OceanGate CEO announced Titan Sub was damaged after being struck by lightning three years ago

The CEO of OceanGate - the company that built the Titan submersible that imploded on the way to the Titanic wreck site - once revealed that the experimental sub was damaged by a lightning strike in the Bahamas.

The submersible went missing on June 18 after losing contact with the surface during a dive to the Titanic, sparking a massive search and rescue operation that eventually resulted in the discovery of some debris.

With that debris discovery, it was surmised that the sub had suffered a ‘catastrophic implosion’ that would have resulted in the almost instant death of all five men on board at the time.

On board was OceanGate CEO Stockton Rush, along with four other passengers - father and son Shahzada and Suleman Dawood, British billionaire Hamish Harding, and French diver Paul-Henry Nargeolet.

All have been presumed lost after the implosion.

Years before the tragedy in the North Atlantic, Rush had given an interview in which he said that his craft was damaged after it was hit by lightning during a stint in the Caribbean.

The Titan was out for a test dive back in 2018 when it was struck, although the CEO and co-founder said that it didn’t really damage the sub.

He told Matt Burdyny from Teledyne Marine: “Fortunately, it was not a direct strike.

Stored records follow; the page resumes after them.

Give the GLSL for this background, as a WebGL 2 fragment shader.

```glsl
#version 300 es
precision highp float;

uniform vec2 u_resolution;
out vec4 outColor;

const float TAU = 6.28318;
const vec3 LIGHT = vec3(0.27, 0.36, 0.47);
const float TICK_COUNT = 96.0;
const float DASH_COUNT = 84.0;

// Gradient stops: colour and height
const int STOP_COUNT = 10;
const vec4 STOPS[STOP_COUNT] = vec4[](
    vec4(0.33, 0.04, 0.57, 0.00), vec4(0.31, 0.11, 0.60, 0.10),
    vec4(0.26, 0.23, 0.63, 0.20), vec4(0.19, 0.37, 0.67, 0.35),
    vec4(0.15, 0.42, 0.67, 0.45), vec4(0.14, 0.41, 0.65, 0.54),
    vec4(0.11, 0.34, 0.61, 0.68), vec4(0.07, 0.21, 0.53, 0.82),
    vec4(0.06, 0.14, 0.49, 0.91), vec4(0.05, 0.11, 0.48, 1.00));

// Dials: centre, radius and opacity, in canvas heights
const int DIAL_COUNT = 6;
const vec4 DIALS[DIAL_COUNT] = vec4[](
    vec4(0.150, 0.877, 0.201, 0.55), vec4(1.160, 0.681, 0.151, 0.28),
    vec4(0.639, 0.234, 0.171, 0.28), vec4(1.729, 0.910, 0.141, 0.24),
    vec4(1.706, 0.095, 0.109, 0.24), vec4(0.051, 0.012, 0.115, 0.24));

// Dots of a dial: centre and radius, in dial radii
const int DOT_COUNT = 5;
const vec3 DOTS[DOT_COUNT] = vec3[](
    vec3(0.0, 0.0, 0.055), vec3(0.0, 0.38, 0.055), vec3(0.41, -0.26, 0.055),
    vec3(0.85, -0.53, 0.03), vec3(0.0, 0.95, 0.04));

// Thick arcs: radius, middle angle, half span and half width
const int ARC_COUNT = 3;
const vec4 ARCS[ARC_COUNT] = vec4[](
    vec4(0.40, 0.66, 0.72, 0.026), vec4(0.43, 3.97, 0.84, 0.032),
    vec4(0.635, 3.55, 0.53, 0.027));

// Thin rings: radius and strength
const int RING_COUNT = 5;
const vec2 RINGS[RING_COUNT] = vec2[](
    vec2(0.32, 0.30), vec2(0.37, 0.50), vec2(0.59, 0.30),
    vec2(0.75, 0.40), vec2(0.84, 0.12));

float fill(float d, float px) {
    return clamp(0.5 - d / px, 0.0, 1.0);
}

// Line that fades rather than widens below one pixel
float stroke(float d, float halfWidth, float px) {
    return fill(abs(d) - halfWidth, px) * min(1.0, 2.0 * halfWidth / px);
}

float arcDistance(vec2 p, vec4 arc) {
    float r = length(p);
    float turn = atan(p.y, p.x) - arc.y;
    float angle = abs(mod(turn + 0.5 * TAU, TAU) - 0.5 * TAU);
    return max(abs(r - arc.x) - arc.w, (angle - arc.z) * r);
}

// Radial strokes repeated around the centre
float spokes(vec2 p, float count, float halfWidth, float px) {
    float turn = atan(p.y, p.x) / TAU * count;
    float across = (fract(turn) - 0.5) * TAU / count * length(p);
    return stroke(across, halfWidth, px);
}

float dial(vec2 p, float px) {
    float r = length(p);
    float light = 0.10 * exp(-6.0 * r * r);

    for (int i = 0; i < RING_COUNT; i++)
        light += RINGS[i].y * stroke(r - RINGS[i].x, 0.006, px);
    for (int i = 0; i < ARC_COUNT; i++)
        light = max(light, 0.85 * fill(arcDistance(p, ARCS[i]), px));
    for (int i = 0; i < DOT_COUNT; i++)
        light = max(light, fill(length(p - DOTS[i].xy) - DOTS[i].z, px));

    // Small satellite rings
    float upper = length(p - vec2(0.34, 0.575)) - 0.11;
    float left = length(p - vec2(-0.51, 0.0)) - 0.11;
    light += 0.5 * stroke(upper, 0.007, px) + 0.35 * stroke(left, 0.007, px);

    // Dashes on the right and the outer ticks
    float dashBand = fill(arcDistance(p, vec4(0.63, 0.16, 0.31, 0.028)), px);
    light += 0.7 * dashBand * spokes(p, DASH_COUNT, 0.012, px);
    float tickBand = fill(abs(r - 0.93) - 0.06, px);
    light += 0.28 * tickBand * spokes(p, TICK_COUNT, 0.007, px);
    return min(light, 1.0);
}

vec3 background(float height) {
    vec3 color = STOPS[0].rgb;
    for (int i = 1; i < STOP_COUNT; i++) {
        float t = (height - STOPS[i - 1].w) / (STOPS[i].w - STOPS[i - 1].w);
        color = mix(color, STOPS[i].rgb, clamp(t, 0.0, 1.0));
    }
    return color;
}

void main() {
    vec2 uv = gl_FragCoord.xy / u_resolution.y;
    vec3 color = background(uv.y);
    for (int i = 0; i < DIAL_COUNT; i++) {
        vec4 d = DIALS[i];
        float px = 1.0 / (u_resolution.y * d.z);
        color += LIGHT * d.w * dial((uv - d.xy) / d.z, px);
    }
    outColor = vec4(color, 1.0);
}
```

A direct strike to the carbon fibre probably would have taken us totally out."

That interview has since been removed from Teledyne’s website, but it still exists out on the internet and on YouTube.

There has been much discussion of Mr Rush’s attitude to the safety of his submersible since the implosion, leading many to point to previous concerns raised by former employees and potential passengers.

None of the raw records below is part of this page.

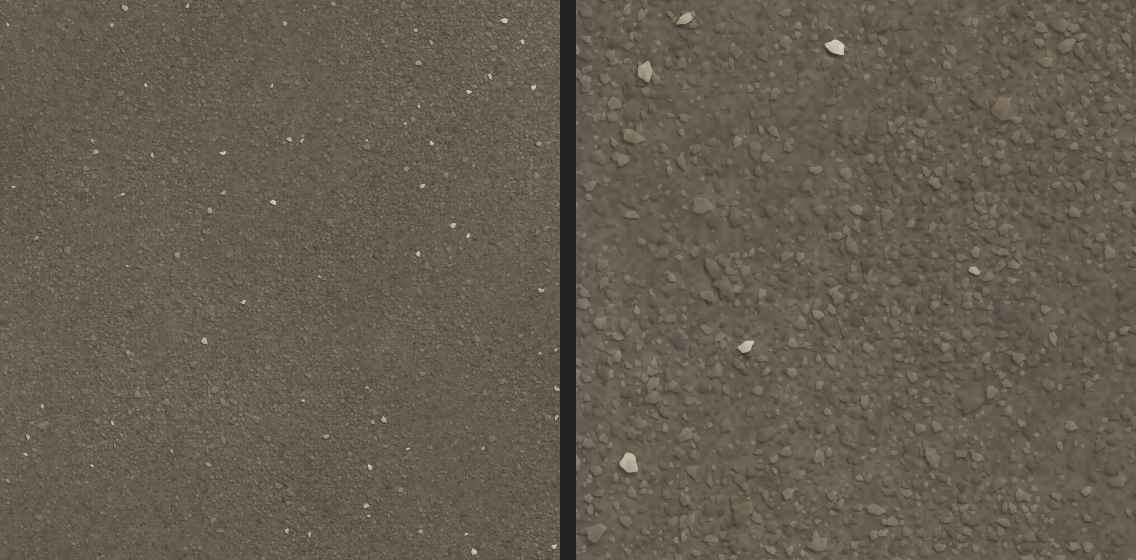
Left, the full canvas; right, a detail of the centre.
Write a Shadertoy shader that draws this texture.

```glsl
// Fine gravel trodden into brown soil, seen from above.
// Layers of jittered, rotated stones are laid over noisy soil from fine to
// coarse, each with a lit side and a shadow; a few pale chips lie on top.

const vec3 SOIL = vec3(0.398, 0.362, 0.311);
const vec3 STONE_DARK = vec3(0.365, 0.332, 0.287);
const vec3 STONE_LIGHT = vec3(0.495, 0.456, 0.394);
const vec3 CHIP_TAN = vec3(0.56, 0.52, 0.43);
const vec3 CHIP_WHITE = vec3(0.76, 0.75, 0.71);
const vec3 STRAW = vec3(0.56, 0.50, 0.41);
const vec2 LIGHT = vec2(0.55, 0.83);

vec3 hash3(vec2 p) {
    vec3 q = fract(p.xyx * vec3(0.1031, 0.1030, 0.0973));
    q += dot(q, q.yxz + 33.33);
    return fract((q.xxy + q.yzz) * q.zyx);
}

float valueNoise(vec2 p) {
    vec2 cell = floor(p);
    vec2 f = fract(p);
    f = f * f * (3.0 - 2.0 * f);
    float bottom = mix(hash3(cell).x, hash3(cell + vec2(1, 0)).x, f.x);
    float top = mix(hash3(cell + vec2(0, 1)).x, hash3(cell + vec2(1, 1)).x, f.x);
    return mix(bottom, top, f.y);
}

float fbm(vec2 p) {
    float sum = 0.0;
    float weight = 0.533;
    for (int i = 0; i < 4; i++) {
        sum += weight * valueNoise(p);
        p = mat2(1.6, 1.2, -1.2, 1.6) * p + 17.3;
        weight *= 0.5;
    }
    return sum;
}

mat2 rotation(float angle) {
    float c = cos(angle), s = sin(angle);
    return mat2(c, s, -s, c);
}

// Share of loose gravel, against smooth packed soil
float gravelAmount(vec2 uv) {
    return smoothstep(0.33, 0.66, fbm(uv * 4.5 + 3.7));
}

// Distance from a stone's centre, 1.0 on its uneven outline
float stoneRadius(vec2 p, float phase) {
    float angle = atan(p.y, p.x);
    float wobble = 0.11 * sin(3.0 * angle + phase) + 0.07 * sin(5.0 * angle + 2.3 * phase);
    return length(p) * (1.0 + wobble);
}

// Lays one layer of stones; radius is a fraction of a grid cell
vec3 layStones(vec3 ground, vec2 uv, float cells, float density, float radius,
               float shadowDepth, vec3 dark, vec3 light, float seed) {
    vec2 p = uv * cells;
    vec2 home = floor(p);
    float pixel = cells / iResolution.y;
    for (int y = -1; y <= 1; y++) {
        for (int x = -1; x <= 1; x++) {
            vec2 cell = home + vec2(x, y);
            vec3 place = hash3(cell + seed);
            float chance = density * mix(0.45, 1.3, gravelAmount(cell / cells));
            if (place.z > chance) continue;

            vec3 form = hash3(cell + seed + 71.7);
            vec3 look = hash3(cell + seed + 143.1);
            float size = radius * mix(0.55, 1.15, form.x);
            vec2 offset = (p - cell - mix(vec2(0.15), vec2(0.85), place.xy)) / size;
            mat2 turn = rotation(form.y * 6.283);
            vec2 stretch = vec2(1.0, mix(1.1, 1.85, form.z));
            float phase = look.x * 6.283;

            // Shadow on the far side of the light
            float shade = stoneRadius(turn * (offset + LIGHT * 0.4) * stretch, phase);
            ground *= 1.0 - shadowDepth * (1.0 - smoothstep(0.65, 1.4, shade));

            // Body with a lit side
            float r = stoneRadius(turn * offset * stretch, phase);
            float edge = 0.8 * pixel / size;
            float cover = 1.0 - smoothstep(1.0 - edge, 1.0 + edge, r);
            float relief = 1.0 + 0.11 * clamp(dot(offset, LIGHT), -1.0, 1.0);
            vec3 body = mix(dark, light, look.y) * relief;
            body *= mix(vec3(1.02, 1.0, 0.96), vec3(0.98, 1.0, 1.05), look.z);
            ground = mix(ground, body, cover);
        }
    }
    return ground;
}

// Coverage of a thin straw lying at a given angle
float straw(vec2 p, float angle, float halfLength, float halfWidth) {
    p = rotation(angle) * p;
    p.x -= clamp(p.x, -halfLength, halfLength);
    return 1.0 - smoothstep(halfWidth, halfWidth + 1.0 / iResolution.y, length(p));
}

void mainImage(out vec4 fragColor, in vec2 fragCoord) {
    vec2 uv = fragCoord / iResolution.y;

    // Packed soil with soft lumps
    vec3 color = SOIL * (1.0 + 0.22 * (fbm(uv * 90.0) - 0.5));

    // Gravel from fine to coarse
    color = layStones(color, uv, 215.0, 0.60, 0.42, 0.16, STONE_DARK, STONE_LIGHT, 11.0);
    color = layStones(color, uv, 125.0, 0.58, 0.44, 0.22, STONE_DARK, STONE_LIGHT, 37.0);
    color = layStones(color, uv, 62.0, 0.13, 0.38, 0.20, STONE_DARK, STONE_LIGHT, 59.0);

    // Pale chips and a few straws
    color = layStones(color, uv, 34.0, 0.07, 0.18, 0.32, CHIP_TAN, CHIP_WHITE, 83.0);
    for (int i = 0; i < 4; i++) {
        vec3 spot = hash3(vec2(float(i), 5.0));
        color = mix(color, STRAW, 0.6 * straw(uv - spot.xy, spot.z * 6.283, 0.010, 0.0006));
    }

    // Fine grit and broad stains of warmer, darker earth
    color *= 1.0 + 0.17 * (valueNoise(uv * 340.0) - 0.5);
    float stain = fbm(uv * 3.2 + 21.0) - 0.5;
    color *= 1.0 + stain * vec3(0.14, 0.16, 0.20);

    fragColor = vec4(color, 1.0);
}
```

Ex-Oceangate director of marine operations David Lochridge was sacked after he raised concerns – detailed extensively in legal documentation – about the safety of the Titan and Mr Rush’s attitude to those safety concerns.

He even suggested in an email that he was worried Rush would die on board the sub.

In another potentially damning tale, Mr Rush is also reported to have told passengers to take a ‘sleep’ when the craft’s battery failed at depth during a dive.

After the battery went ‘kaput’ because of issues ‘using the drops for the weights’ Mr Rush is said to have told passengers to have a sleep as the weights would take 24 hours to dissolve, after which the vessel would rise to the surface.

“At first, I thought he was joking because we were over two hours into our expedition and so close to the bottom,” videographer Jaden Pan – a passenger on that journey – said.

Pan claims that the sub was ‘two football fields’ from the wreckage at the time of the battery failure.